Types of Woodpeckers
Flicker Woodpeckers (Colaptes)
Types of Birds
With the exception of Australia and the Polar regions birds of the Order Piciformes nest in trees world wide.
North American Piciformes presentations normally diverge, depending on whether one uses the Check-list of North American Birds from the American Ornithologists' Union (AOU) or the American Birding Association (ABA) because of the formers inclusion of Central American and Mexican species in their list.
The AOU's extended listing range translates into a robust North American Piciformes population consisting of six families and seventy-seven different species.
Temperate climate Picaformes species, especially in North American, north of the Mexican border, get restricted to the woodpeckers, family Picidae. At year end 2011, the ABA listed twenty five Picidae species, including the Ivory-billed Woodpecker, in eight genera as having established some type of North American presence.
Temporarily placing the Ivory-billed woodpecker along with a couple of rare visitors into brackets, the North American breeding woodpecker population consists of approximately twenty-two species in five genera.
Four sapsucker species (Sphyrapicus) drill their wells in trees from coast to coast.
The Red-breasted Sapsucker (Sphyrapicus ruber), top picture, the West Coast variant, spend their summers in higher elevation forests near rivers and streams. Some populations migrate down to the valleys during winters.
Tree sap created by sapsucker activity also attracts hummingbirds.
In some instances, excessive sapsucker drilling activity on any one tree to any group of trees might pose tree health problems. In those instances, some experts recommend wrapping burlap around the tree trunks.
North America's largest woodpecker, the Pileated Woodpecker (Dryocopus pileatus), lives year round in most of the continent's temperate forests. The red crest of feathers on a large black body makes it very easy to identify.
With a few exceptions, most North American woodpecker populations remain relatively healthy, although one can never understate the importance of a healthy forest ecosystem with a healthy forest bird population.

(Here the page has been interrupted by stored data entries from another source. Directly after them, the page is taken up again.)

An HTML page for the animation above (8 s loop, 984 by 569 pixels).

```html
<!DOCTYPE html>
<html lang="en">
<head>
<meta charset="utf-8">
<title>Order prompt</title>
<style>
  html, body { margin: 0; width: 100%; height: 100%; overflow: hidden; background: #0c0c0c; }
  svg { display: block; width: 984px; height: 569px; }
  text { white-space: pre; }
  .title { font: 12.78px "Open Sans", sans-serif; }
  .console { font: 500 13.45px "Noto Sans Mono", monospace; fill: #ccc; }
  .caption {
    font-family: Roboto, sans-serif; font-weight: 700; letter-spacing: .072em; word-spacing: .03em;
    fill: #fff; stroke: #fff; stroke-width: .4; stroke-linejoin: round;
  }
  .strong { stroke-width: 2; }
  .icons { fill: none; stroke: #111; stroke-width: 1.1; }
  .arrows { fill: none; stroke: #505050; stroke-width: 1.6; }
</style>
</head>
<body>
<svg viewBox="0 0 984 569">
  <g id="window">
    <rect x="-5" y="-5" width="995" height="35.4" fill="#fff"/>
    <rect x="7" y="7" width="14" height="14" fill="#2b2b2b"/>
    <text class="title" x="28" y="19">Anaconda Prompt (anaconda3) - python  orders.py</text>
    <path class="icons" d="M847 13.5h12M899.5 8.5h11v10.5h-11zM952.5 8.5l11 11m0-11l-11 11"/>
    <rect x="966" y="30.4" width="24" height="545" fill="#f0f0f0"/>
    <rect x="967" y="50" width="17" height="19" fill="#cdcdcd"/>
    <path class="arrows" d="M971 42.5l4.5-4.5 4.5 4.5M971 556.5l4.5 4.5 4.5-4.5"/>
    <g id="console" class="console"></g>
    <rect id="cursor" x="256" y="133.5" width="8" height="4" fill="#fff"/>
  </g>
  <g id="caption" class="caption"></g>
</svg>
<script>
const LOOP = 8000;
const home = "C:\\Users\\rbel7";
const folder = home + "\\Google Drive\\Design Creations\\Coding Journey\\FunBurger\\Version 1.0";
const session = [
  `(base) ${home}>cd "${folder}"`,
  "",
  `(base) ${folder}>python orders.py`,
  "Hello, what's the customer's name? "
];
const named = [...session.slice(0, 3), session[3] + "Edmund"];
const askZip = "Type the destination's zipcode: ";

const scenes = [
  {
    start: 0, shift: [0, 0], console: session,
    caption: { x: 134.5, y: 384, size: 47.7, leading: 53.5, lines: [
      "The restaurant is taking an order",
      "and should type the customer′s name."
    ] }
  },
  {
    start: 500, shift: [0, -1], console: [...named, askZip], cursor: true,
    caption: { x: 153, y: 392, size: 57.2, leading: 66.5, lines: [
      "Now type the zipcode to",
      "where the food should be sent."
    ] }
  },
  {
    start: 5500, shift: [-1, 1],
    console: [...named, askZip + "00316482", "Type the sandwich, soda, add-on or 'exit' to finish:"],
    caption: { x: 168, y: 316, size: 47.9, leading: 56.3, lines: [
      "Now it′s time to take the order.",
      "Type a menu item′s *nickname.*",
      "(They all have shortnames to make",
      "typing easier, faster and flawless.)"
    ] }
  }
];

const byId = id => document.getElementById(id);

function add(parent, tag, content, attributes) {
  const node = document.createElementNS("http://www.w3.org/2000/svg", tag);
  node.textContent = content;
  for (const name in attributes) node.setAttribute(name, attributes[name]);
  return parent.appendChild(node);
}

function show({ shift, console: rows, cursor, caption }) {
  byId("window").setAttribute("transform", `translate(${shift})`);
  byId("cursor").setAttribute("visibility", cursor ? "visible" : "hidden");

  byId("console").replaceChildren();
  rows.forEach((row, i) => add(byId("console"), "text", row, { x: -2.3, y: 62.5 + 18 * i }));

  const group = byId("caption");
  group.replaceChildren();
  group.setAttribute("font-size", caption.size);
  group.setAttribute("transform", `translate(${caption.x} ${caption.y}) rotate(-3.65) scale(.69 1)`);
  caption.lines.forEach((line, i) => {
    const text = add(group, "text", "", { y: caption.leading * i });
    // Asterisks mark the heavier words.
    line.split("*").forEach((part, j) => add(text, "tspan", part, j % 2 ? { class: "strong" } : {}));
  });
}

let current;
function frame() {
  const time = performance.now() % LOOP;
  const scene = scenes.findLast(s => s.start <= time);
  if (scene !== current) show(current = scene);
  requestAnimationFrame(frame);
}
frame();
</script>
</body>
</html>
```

Perhaps the least healthy woodpecker population title belongs to the Southeast's Red-cockaded Woodpecker, classified as endangered since 1970. A variety of public and private organizations now actively manage their populations, with a goal of increasing and/or stabilizing them.
Once considered extinct, the 2006 reported sightings of the Ivory-billed Woodpecker in Arkansas and Florida renewed interest in the bird. Lack of follow up sightings suggests a low probability that any birder will get to check it off their life list.
The links in the box point to pictures and descriptions covering woodpecker species in the remaining three genera, Melanerpes, Picoides and Colaptes.
The video highlights the most common Picoides species and North America's most common woodpecker, the Downy Woodpecker.
© 2004-2011. Patricia A. Michaels